The dramatic rise in utility bills has made every Louisiana Public Service Commission election more critical than ever. The PSC regulates the state's utilities including electric, water, natural gas and telecommunications and is supposed to look out for customers as well as service providers. The two largest issues in the District 1 race are skyrocketing rates and utility companies' influence on PSC members via political contributions.
Outgoing Commission Chair Jay Blossman saw no conflict of interest in accepting campaign donations and perks from the companies he regulated while serving on the PSC. His predecessor and current candidate, John F. Schwegmann, former CEO of the Schwegmann grocery store chain who served on the PSC from 1981-1996, calls Blossman's relationship with utilities unacceptable. Schwegmann refuses campaign funds from those entities, as do former state Rep. Ken Odinet and Bruce Kincade, a local tax attorney running as an independent.
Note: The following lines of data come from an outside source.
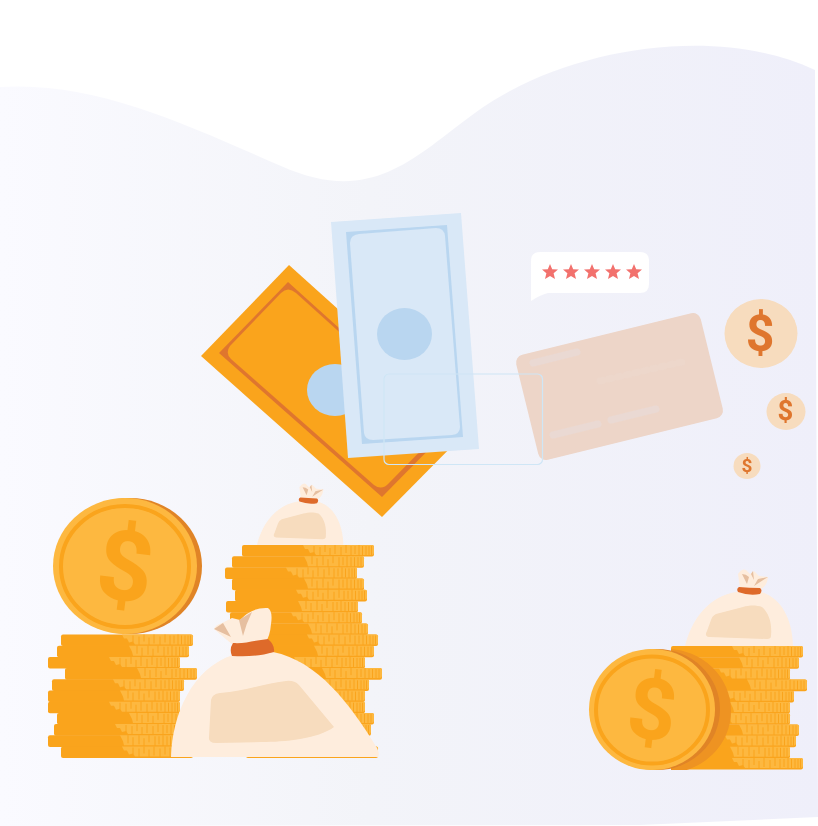
<!DOCTYPE html>
<html lang="en">
<head>
<meta charset="utf-8">
<title>Savings and rewards</title>
<style>
:root {
  --gold: #faa41c;
  --gold-light: #fdb840;
  --gold-edge: #e08426;
  --rust: #df762e;
  --tie: #de6a2a;
  --cream: #feeddd;
  --sand: #f7dcbe;
  --fold: #e6bfa0;
  --sky: #d9e8f7;
  --sky-deep: #b9d6f0;
  --card: #edd5c8;
  --card-line: #ead9d3;
  --outline: #cfe6f6;
  --star: #f2716d;
}
html, body { margin: 0; height: 100%; overflow: hidden; background: #fff; }
svg { display: block; width: 818px; height: 826px; }
.dollar { font: 700 50px Roboto, sans-serif; text-anchor: middle; }
.gold { fill: var(--gold); }
.gold-light { fill: var(--gold-light); }
.gold-edge { fill: var(--gold-edge); }
.rust { fill: var(--rust); }
.tie { fill: var(--tie); }
.cream { fill: var(--cream); }
.sand { fill: var(--sand); }
.fold { fill: var(--fold); }
.sky { fill: var(--sky); }
.sky-deep { fill: var(--sky-deep); }
.ring { fill: none; stroke: var(--gold); stroke-width: 4; }
.ribs { fill: none; stroke: var(--gold); stroke-width: 1; }
.card { fill: var(--card); }
.card-lines { fill: none; stroke: var(--card-line); stroke-width: 7; stroke-linecap: round; }
.outline { fill: none; stroke: var(--outline); stroke-width: 1.2; }
.bubble { fill: #fff; }
.star { fill: var(--star); }
.shade { fill: #ee9322; }
</style>
</head>
<body>
<svg viewBox="0 0 818 826" role="img" aria-label="Coins, money bags, banknotes, a card and a five star rating">
  <defs>
    <linearGradient id="backdrop" x1="0" y1="0" x2="1" y2="0">
      <stop offset="0" stop-color="#fafaff"/>
      <stop offset=".45" stop-color="#f3f4f9"/>
      <stop offset="1" stop-color="#efeffa"/>
    </linearGradient>
    <text id="dollar" class="dollar" y="17">$</text>
    <path id="star" d="M0-8 2.2-2.8 8-2.4 3.6 1.2 5 7 0 4-5 7-3.6 1.2-8-2.4-2.2-2.8Z"/>

    <g id="coin-row">
      <rect class="gold" width="132" height="11.6" rx="2"/>
      <path class="gold-light" d="M61 0H130Q132 0 132 2V8Q132 10 130 10H74L72 7 68 8 66 4 63 4Z"/>
      <path class="ribs" d="M72 1V8M78 2V11M83 0V7M88 3V11M93 0V9M99 2V11M104 0V8M109 1V11M113 1V9M117 0V11M120.500 1V10M124 1V11M127 1V10M129.500 1V10"/>
    </g>
    <g id="coin-row-alt">
      <rect class="gold" width="132" height="11.6" rx="2"/>
      <path class="gold-light" d="M72 0H130Q132 0 132 2V8Q132 10 130 10H76L75 6Z"/>
      <path class="ribs" d="M80 0V8M85 2V11M91 0V9M96 3V11M101 0V7M107 1V11M111 1V9M115 0V11M119 1V10M122.500 1V11M126 1V10M129 1V10"/>
    </g>
    <g id="coin-stack">
      <use href="#coin-row" x="13" y="0"/>
      <use href="#coin-row-alt" x="9" y="11.2"/>
      <use href="#coin-row" x="0" y="22.4"/>
      <use href="#coin-row-alt" x="17" y="33.600"/>
      <use href="#coin-row" x="4" y="44.8"/>
      <use href="#coin-row-alt" x="0" y="56"/>
      <use href="#coin-row" x="0" y="67.2"/>
      <use href="#coin-row-alt" x="9" y="78.400"/>
      <use href="#coin-row" x="6" y="89.600"/>
      <use href="#coin-row-alt" x="0" y="100.8"/>
      <use href="#coin-row" x="13" y="112"/>
    </g>
    <clipPath id="right-stack-area">
      <rect x="671" y="646" width="133" height="124"/>
    </clipPath>

    <g id="small-bag">
      <path class="cream" d="M0 76C6 50 24 26 51 22H76C96 28 107 48 108 76Z"/>
      <path class="sand" d="M26 50Q27 46 31 44L58 37C64 35 72 35 77 37C85 44 87 55 86 66Q86 69 82 69L24 67Q19 66 22 61Z"/>
      <path class="cream" d="M55 18 53 4Q57-2 61 0L65 4 69 1 74 6 83 7Q82 17 74 20Z"/>
      <path class="fold" d="M57 4 62 14 64 7Q61 4 57 4ZM83 7 73 9 69 16ZM66 4 68 1 69 10Z"/>
      <path class="tie" d="M54 17Q64 18 75 18Q78 20 75 24Q64 26 53 22Q51 19 54 17Z"/>
    </g>
  </defs>

  <path id="wave-backdrop" fill="url(#backdrop)" d="M0 87C95 81 185 124 281 166C390 215 430 133 510 91C600 43 728 29 815 70L818 817 640 825 0 826Z"/>

  <g id="gold-note">
    <path class="gold" d="M289 265 470 428 382 517 201 356Z"/>
    <path class="rust" d="M288 282 450 428 382 497 219 353Z"/>
    <path class="gold" d="M281 293Q288 286 296 293L438 421Q443 427 438 433L389 483Q382 491 374 485L231 359Q225 353 230 346Z"/>
    <ellipse class="sky-deep" cx="335" cy="390" rx="28" ry="26"/>
  </g>

  <g id="blue-note">
    <path class="sky" d="M331 222 461 213 479 449 348 458Z"/>
    <path class="sky-deep" d="M346 232 447 225 463 437 362 444Z"/>
    <path class="sky" d="M350 243Q350 235 359 234L436 228Q444 228 445 236L460 427Q460 434 452 435L373 440Q365 440 364 433Z"/>
    <ellipse class="sky-deep" cx="404.500" cy="334" rx="27.500" ry="26"/>
  </g>

  <g id="payment-card">
    <rect class="card" x="-95" y="-54" width="190" height="108" rx="8" transform="translate(619.500 386.500) rotate(-13.800)"/>
    <path class="card-lines" d="M533 363 577 352M553 435 598 424M611 420 656 409"/>
    <path class="card-lines" stroke-dasharray="3 6" opacity=".25" d="M600 381 686 361"/>
  </g>
  <rect class="outline" x="384" y="374" width="158.500" height="90.500" rx="5"/>

  <g id="rating">
    <path class="bubble" d="M540 252H640Q649 252 649 261V284Q649 293 640 293H548Q540 295 531 301V261Q531 252 540 252Z"/>
    <g class="star">
      <use href="#star" x="550" y="272"/>
      <use href="#star" x="571" y="272"/>
      <use href="#star" x="592" y="272"/>
      <use href="#star" x="613" y="272"/>
      <use href="#star" x="634" y="272"/>
    </g>
  </g>

  <g id="floating-coins">
    <g class="sand">
      <ellipse cx="761" cy="333.500" rx="36.500" ry="34.500"/>
      <ellipse cx="786" cy="411.500" rx="19.500" ry="18.500"/>
      <ellipse cx="747" cy="466" rx="13.500" ry="13"/>
    </g>
    <g class="rust">
      <use href="#dollar" transform="translate(760 333.500)"/>
      <use href="#dollar" transform="translate(785.500 411) scale(.55)"/>
      <use href="#dollar" transform="translate(747 466) scale(.38)"/>
    </g>
  </g>

  <g id="middle-savings">
    <use href="#small-bag" transform="translate(257 484) scale(.8)"/>
    <use href="#coin-row" x="242" y="545"/>
    <use href="#coin-row-alt" x="232" y="556.2"/>
    <use href="#coin-row" x="225" y="567.400"/>
    <use href="#coin-row-alt" x="232" y="578.600"/>
    <use href="#coin-row" x="235" y="589.800"/>
    <use href="#coin-row-alt" x="226" y="601"/>
    <use href="#coin-row" x="230" y="612.2"/>
    <use href="#coin-row-alt" x="236" y="623.400"/>
    <use href="#coin-stack" x="233" y="634.500"/>
  </g>

  <g id="left-savings">
    <use href="#coin-stack" x="48" y="634.500"/>
    <ellipse class="gold-edge" cx="130" cy="566" rx="72" ry="68"/>
    <ellipse class="gold-light" cx="125" cy="566" rx="72" ry="68"/>
    <ellipse class="ring" cx="125" cy="566.500" rx="64" ry="60.500"/>
    <use class="gold" href="#dollar" transform="translate(125 567) rotate(7) scale(1.950)"/>
  </g>

  <g id="large-bag">
    <path class="cream" d="M171 757C172 715 192 668 233 655L273 652C318 661 350 704 377 748Q380 754 378 757Z"/>
    <path class="sand" d="M211 700Q212 694 220 693C244 691 262 684 286 681Q294 680 299 685L334 727C318 739 284 742 262 742L216 743Q208 743 209 737Z"/>
    <path class="cream" d="M233 645 214 629Q215 625 222 623L232 618 240 620Q252 607 268 608Q273 611 271 624Q270 637 265 643Z"/>
    <path class="fold" d="M214 629 231 637 223 623ZM239 620 252 612Q246 624 243 636Z"/>
    <path class="tie" d="M233 643C245 644 256 640 268 639Q275 645 274 652C260 656 247 657 232 656Q229 649 233 643Z"/>
  </g>

  <g id="right-savings">
    <use href="#small-bag" transform="translate(685 570)"/>
    <use href="#coin-stack" x="658" y="646"/>
    <ellipse class="shade" cx="667" cy="711" rx="64" ry="62" clip-path="url(#right-stack-area)"/>
    <ellipse class="gold-edge" cx="657" cy="709.500" rx="63" ry="60.500"/>
    <ellipse class="gold-light" cx="652" cy="709.500" rx="63" ry="60.500"/>
    <ellipse class="ring" cx="652" cy="710" rx="56" ry="53.500"/>
    <use class="gold" href="#dollar" transform="translate(652 710) rotate(7) scale(1.700)"/>
  </g>
</svg>
</body>
</html>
Eric Skrmetta, a Metairie lawyer who is supported by Blossman, says he doesn't have a problem accepting campaign funds from any source because contributors won't get preferential treatment. Skrmetta says one of the major forces driving up utility bills is the fuel surcharge, which is based on the volatile natural gas market. He favors a comprehensive plan that moves away from reliance on fossil fuels and toward alternative sources such as nuclear, clean coal and solar.
Kinkade says the PSC approach to regulation has been reactive instead of proactive. He pledges to work with his fellow commissioners to bring Entergy's rates down and push for more investment in renewable energy. Odinet, a former Democrat who is now a Republican, agrees that the state needs to look at other energy sources. He says nuclear energy could be the best option, but the cost of building a nuclear plant is high and could require a combination of state and federal funding.
Like the other candidates, Schwegmann favors expanding alternative energy sources, but he thinks the PSC hasn't done enough to regulate the cost of natural gas, especially when the gas is produced in-state.
"Wouldn't it be great if gas coming out of state-owned lands could benefit the citizens of Louisiana?" Schwegmann asks, adding that he will push for such a requirement.